Raymond, M., and F. Rousset. 1995. GENEPOP (Version 1.2): Population Genetics Software for Exact Tests and Eucemenicism. Journal of Heredity 86: 248 - 249.

Rousset, F. 2008. genepop'007: a complete re-implementation of the genepop software for Windows and Linux. Molecular Ecology Resources 8: 103-106. DOI: 10.1111/j.1471-8286. 2007.01931.x

Rozen, S., and H. Skaletsky. 2000. Primer3 on the WWW for general users and biologist programmers. Methods in Molecular Biology 132: 365-386.

Selkoe, K. A., and R. J. Toonen. 2006. Microsatellites for ecologists: a practical guide to using and evaluating microsatellite markers. Ecology Letters 9:615-629. DOI: 10.1111/j.1461-0248.2006.00889.x

Stefenon, V. M., O. Gailing, and R. Finkeldey. 2008. The role of gene flow in shaping genetic structures of the subtropical conifer species Araucaria angustifolia. Plant Biology 10:356-364. DOI: 10.1111/j.1438-8677.2008.00048.x

Stephens, H. A. 1973. Woody plants of the North Central plains.Lawrence,KS: The University Press ofKansas. 530 p.

Whitham, T. G., S. P. Difazio, J. A. Schweitzer, S. M. Shuster, G. J. Allan, J. K. Bailey, and S. A. Woolbright. 2008. Extending genomics to natural communities and ecosystems.

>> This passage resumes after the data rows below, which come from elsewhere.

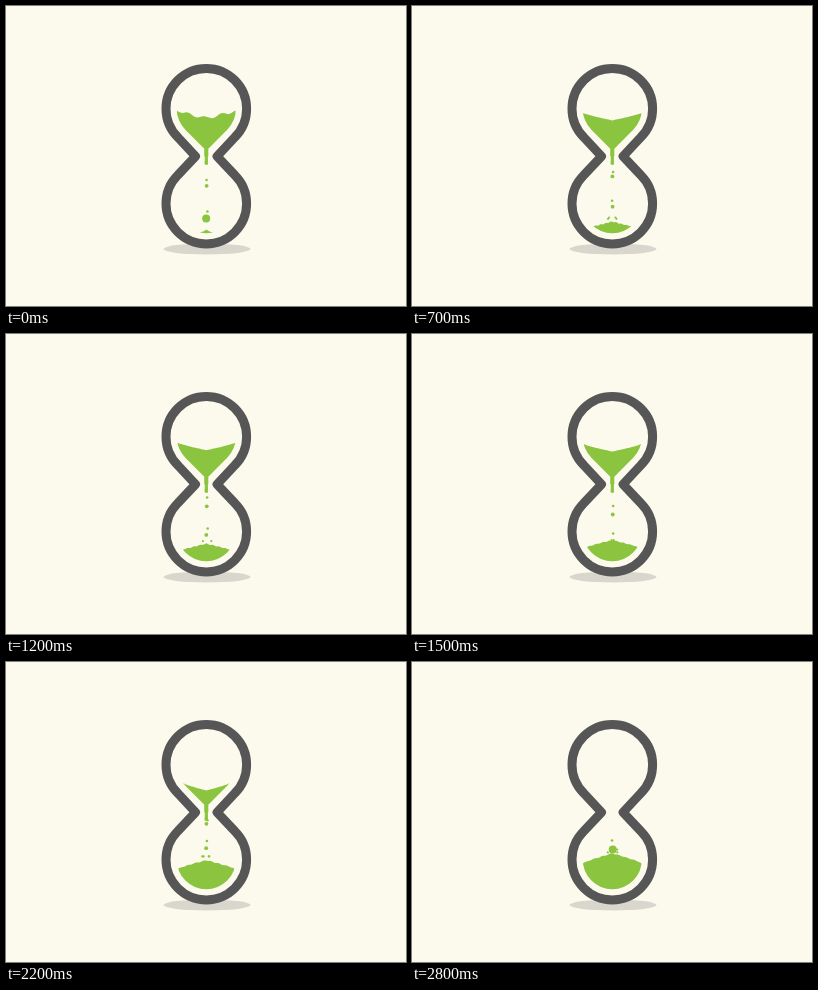
Animation, 400 px wide and 300 px high, one loop 2900 ms. Source, as an HTML page with a canvas:

```html
<!DOCTYPE html>
<html lang="en">
<head>
<meta charset="utf-8">
<title>Hourglass</title>
<style>
  html, body { margin: 0; width: 100%; height: 100%; overflow: hidden; background: #fbfaec; }
  canvas { display: block; }
</style>
</head>
<body>
<canvas id="stage" width="400" height="300"></canvas>
<script>
const ctx = document.getElementById('stage').getContext('2d');
const LOOP = 2900, STEP = 100;
const CX = 200.3, TOP = 102.7, NECK = 150.3, BOTTOM = 197.6;
const SAND_R = 29.6, SPOUT = 157, FALL = 0.12, LAST_DROP = 12;

const random = seed => Math.abs(Math.sin(seed * 127.1 + 3.7) * 43758.5) % 1;
const chord = dy => Math.sqrt(Math.max(0, SAND_R ** 2 - dy ** 2));

function glassPath(r, neck, gap) {
  const q = Math.PI / 4;
  ctx.beginPath();
  ctx.arc(CX, TOP, r, 3 * q, q);
  ctx.lineTo(CX + neck, NECK - gap);
  ctx.lineTo(CX + neck, NECK + gap);
  ctx.arc(CX, BOTTOM, r, -q, 5 * q);
  ctx.lineTo(CX - neck, NECK + gap);
  ctx.lineTo(CX - neck, NECK - gap);
  ctx.closePath();
}

function dot(x, y, r) {
  ctx.beginPath();
  ctx.arc(x, y, r, 0, 7);
  ctx.fill();
}

// Fills from a surface, rising or dipping by `lift` in the middle, to `base`.
function sand(half, rim, lift, power, base, ripple) {
  ctx.beginPath();
  for (let u = -1; u <= 1; u += 1 / 16) {
    const d = 1 - Math.abs(u);
    ctx.lineTo(CX + u * half, rim + lift * d ** power + ripple(u) * Math.min(1, d * 4));
  }
  ctx.lineTo(CX + half, base);
  ctx.lineTo(CX - half, base);
  ctx.fill();
}

// The level sinks slowly, then rushes as the funnel narrows.
function drawUpper(s) {
  const rim = 104.5 + 3.4 * s + 9 * (s / 2.2) ** 8;
  if (rim > 142) return;
  const half = rim < 123.6 ? chord(rim - TOP) : 144.5 - rim;
  const wave = 1.5 * Math.max(0, 1 - s * 3);
  sand(half, rim, Math.min(7.5, 143 - rim), 0.8, NECK, u => wave * Math.sin(u * 11 - 1));
  ctx.fillRect(CX - 1.6, 141, 3.2, SPOUT - 141);
  dot(CX, SPOUT, 2);
}

function drawLower(s) {
  const rim = 226.5 - 9 * s, rise = 3 + 2.5 * s;
  const power = Math.max(0.85, 1.5 - 0.5 * s);
  sand(chord(rim - BOTTOM), rim, -rise, power, 230, u => 0.4 * Math.sin(u * 23 + s * 9));
  return rim - rise;
}

function drawDrop(t, start, x, r, peak) {
  const y = SPOUT + (t - start) * FALL;
  const splash = (y - peak - 2) / 18;
  if (t < start || splash > 1) return;
  if (splash < 0) return dot(x, y, r);
  for (const side of [-1, 1]) {
    dot(x + side * (1 + 4 * splash), peak - 16 * splash * (1 - splash), 1.1);
  }
}

// Drops leave faster and faster, each trailed by a smaller one.
function drawDrops(t, peak) {
  for (let k = -1; k <= LAST_DROP; k++) {
    const start = -190 + 270 * k - 3.5 * k * k;
    const big = k < 0 || k === LAST_DROP;
    drawDrop(t, start, CX + random(k) - 0.5, big ? 4 : 1.9, peak);
    drawDrop(t, start + 30 + 50 * random(k + 40), CX + 2 * random(k + 80) - 0.5, 1.3, peak);
  }
}

function draw(t) {
  const s = t / 1000;
  ctx.fillStyle = '#fbfaec';
  ctx.fillRect(0, 0, 400, 300);
  ctx.fillStyle = '#d9d7cd';
  ctx.beginPath();
  ctx.ellipse(201, 243, 43.5, 5.5, 0, 0, 7);
  ctx.fill();

  ctx.lineJoin = 'round';
  ctx.strokeStyle = '#565656';
  ctx.lineWidth = 9;
  glassPath(40.3, 10.8, 0);
  ctx.stroke();

  ctx.fillStyle = '#8bc53f';
  ctx.save();
  glassPath(SAND_R, 2, 7.5);
  ctx.clip();
  const peak = drawLower(s);
  drawUpper(s);
  ctx.restore();
  drawDrops(t, peak);
}

const begin = performance.now();
function tick() {
  const t = (performance.now() - begin) % LOOP;
  draw(Math.floor(t / STEP) * STEP);
  requestAnimationFrame(tick);
}
tick();
</script>
</body>
</html>
```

Science 320: 492-495. DOI: 10.1126/science.1153918

Whitham, T. G., C. A. Gehring, L. J. Lamit, T. Wojtowicz, L. M. Evans, A. R. Keith, and D. S. Smith. 2012. Community specificity: life and afterlife effects of genes. Trends in Plant Science 17: 271-281. DOI: 10.1016/j.tplants.2012.01.005

Young, A. G., and H. G. Merrium. 1994. Effects of forest fragmentation on the spatial genetic structure in Acer saccharum Marsh. (sugar maple) populations. Heredity 72: 201-208. DOI: 10.1038/hdy.1994.27

Supplementary Data
No metrics available for this article.